Content starts

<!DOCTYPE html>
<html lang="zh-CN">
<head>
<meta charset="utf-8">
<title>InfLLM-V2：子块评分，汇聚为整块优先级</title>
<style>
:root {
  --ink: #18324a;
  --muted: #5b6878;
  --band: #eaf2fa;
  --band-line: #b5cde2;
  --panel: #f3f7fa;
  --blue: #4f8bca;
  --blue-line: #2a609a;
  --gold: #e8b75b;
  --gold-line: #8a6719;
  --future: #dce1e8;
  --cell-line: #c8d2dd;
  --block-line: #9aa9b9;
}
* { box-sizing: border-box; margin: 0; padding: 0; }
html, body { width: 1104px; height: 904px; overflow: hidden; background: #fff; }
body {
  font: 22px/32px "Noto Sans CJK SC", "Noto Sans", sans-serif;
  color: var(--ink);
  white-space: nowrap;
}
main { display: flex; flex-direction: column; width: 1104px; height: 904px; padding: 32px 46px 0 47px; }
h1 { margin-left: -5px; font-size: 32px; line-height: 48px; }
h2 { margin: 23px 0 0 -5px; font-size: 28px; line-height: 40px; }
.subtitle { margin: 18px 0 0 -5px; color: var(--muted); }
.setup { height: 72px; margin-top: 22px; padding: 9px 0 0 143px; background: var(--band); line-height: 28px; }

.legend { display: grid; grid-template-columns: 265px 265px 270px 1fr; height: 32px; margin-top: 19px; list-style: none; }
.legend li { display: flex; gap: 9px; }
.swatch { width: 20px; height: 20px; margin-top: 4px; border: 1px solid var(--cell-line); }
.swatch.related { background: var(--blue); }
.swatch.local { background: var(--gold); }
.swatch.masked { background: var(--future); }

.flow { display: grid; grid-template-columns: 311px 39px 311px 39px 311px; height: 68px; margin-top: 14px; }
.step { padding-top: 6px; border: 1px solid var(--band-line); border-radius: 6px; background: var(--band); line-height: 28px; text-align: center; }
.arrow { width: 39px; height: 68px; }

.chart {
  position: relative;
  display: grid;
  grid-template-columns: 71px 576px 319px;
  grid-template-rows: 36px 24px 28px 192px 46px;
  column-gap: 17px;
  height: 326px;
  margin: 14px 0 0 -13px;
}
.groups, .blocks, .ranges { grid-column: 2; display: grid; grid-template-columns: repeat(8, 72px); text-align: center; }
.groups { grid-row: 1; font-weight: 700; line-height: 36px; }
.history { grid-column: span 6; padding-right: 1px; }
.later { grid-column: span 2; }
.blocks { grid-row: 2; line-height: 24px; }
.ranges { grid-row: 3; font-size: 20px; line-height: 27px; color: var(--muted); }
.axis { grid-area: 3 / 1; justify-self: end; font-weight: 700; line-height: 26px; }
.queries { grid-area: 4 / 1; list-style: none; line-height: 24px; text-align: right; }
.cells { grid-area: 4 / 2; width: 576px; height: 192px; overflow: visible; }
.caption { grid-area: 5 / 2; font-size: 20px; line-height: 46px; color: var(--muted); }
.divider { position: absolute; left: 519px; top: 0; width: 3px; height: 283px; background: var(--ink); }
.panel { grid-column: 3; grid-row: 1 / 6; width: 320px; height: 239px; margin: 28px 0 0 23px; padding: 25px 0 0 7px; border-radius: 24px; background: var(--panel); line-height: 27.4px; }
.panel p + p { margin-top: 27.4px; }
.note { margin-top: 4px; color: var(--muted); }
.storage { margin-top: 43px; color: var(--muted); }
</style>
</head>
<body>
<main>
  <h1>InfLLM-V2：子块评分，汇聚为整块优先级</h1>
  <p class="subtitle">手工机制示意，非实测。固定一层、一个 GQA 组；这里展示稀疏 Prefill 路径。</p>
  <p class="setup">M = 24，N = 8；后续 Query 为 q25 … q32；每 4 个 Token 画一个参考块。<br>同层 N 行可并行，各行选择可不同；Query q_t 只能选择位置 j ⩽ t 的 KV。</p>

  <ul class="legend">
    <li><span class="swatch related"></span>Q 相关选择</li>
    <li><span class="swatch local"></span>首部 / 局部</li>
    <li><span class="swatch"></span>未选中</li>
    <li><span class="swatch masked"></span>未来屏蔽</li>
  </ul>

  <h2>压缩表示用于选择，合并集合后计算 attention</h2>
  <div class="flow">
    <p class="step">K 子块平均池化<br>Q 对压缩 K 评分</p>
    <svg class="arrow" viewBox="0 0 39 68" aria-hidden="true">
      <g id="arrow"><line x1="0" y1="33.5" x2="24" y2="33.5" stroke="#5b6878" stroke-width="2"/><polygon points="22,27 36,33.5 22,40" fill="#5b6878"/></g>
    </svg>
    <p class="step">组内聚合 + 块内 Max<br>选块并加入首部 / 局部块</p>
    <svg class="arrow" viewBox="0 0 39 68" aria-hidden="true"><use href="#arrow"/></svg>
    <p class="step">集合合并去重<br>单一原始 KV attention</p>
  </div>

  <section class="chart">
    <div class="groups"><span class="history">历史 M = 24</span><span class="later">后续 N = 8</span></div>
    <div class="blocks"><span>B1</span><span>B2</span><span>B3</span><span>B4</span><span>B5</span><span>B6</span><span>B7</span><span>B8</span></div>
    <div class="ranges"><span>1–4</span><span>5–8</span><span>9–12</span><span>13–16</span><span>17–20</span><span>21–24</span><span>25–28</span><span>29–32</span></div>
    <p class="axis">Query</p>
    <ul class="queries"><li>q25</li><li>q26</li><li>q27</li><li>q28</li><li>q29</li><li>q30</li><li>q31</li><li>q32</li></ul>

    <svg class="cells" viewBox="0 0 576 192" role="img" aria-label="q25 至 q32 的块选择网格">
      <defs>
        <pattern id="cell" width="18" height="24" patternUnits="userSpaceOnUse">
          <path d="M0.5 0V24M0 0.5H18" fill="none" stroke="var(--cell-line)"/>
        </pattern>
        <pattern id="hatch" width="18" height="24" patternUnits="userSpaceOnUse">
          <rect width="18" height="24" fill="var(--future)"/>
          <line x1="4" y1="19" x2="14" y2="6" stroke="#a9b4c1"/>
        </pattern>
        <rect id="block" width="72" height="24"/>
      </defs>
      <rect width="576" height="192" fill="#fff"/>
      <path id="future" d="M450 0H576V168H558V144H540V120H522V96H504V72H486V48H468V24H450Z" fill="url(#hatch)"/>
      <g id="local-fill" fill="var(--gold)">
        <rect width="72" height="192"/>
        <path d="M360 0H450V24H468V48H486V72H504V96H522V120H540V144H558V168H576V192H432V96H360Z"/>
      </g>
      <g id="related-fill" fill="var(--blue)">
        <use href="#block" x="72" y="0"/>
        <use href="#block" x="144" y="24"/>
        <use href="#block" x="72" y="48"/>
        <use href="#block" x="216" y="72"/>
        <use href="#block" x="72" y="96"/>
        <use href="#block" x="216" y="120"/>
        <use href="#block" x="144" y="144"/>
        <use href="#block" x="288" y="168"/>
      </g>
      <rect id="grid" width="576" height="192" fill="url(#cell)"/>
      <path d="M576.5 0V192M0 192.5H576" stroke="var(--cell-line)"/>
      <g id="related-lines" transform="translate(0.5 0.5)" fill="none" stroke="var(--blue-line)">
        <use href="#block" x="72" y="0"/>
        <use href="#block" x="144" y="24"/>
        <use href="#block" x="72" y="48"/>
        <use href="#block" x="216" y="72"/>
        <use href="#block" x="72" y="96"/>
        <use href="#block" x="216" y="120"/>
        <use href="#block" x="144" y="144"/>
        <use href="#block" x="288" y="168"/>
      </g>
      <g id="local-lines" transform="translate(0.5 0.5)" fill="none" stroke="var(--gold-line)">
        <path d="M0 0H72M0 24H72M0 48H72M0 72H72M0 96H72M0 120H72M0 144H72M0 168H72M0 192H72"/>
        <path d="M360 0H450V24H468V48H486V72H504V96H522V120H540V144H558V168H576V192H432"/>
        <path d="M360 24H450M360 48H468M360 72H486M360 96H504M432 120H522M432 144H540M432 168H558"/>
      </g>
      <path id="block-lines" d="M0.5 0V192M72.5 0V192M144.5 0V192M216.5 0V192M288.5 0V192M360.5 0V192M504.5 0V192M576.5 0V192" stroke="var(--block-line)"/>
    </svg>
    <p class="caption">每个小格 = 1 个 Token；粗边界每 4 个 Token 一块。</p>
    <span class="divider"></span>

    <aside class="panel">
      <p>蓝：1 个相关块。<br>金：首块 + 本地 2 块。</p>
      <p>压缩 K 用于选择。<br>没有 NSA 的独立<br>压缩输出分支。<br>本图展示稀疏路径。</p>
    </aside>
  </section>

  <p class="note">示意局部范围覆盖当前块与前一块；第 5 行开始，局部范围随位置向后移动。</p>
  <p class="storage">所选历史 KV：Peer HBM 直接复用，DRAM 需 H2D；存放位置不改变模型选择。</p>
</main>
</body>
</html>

Content ends

— What you have to do —
Tally the lines in the data that contain the string "viewBox". Report only the total.

— Response area —
3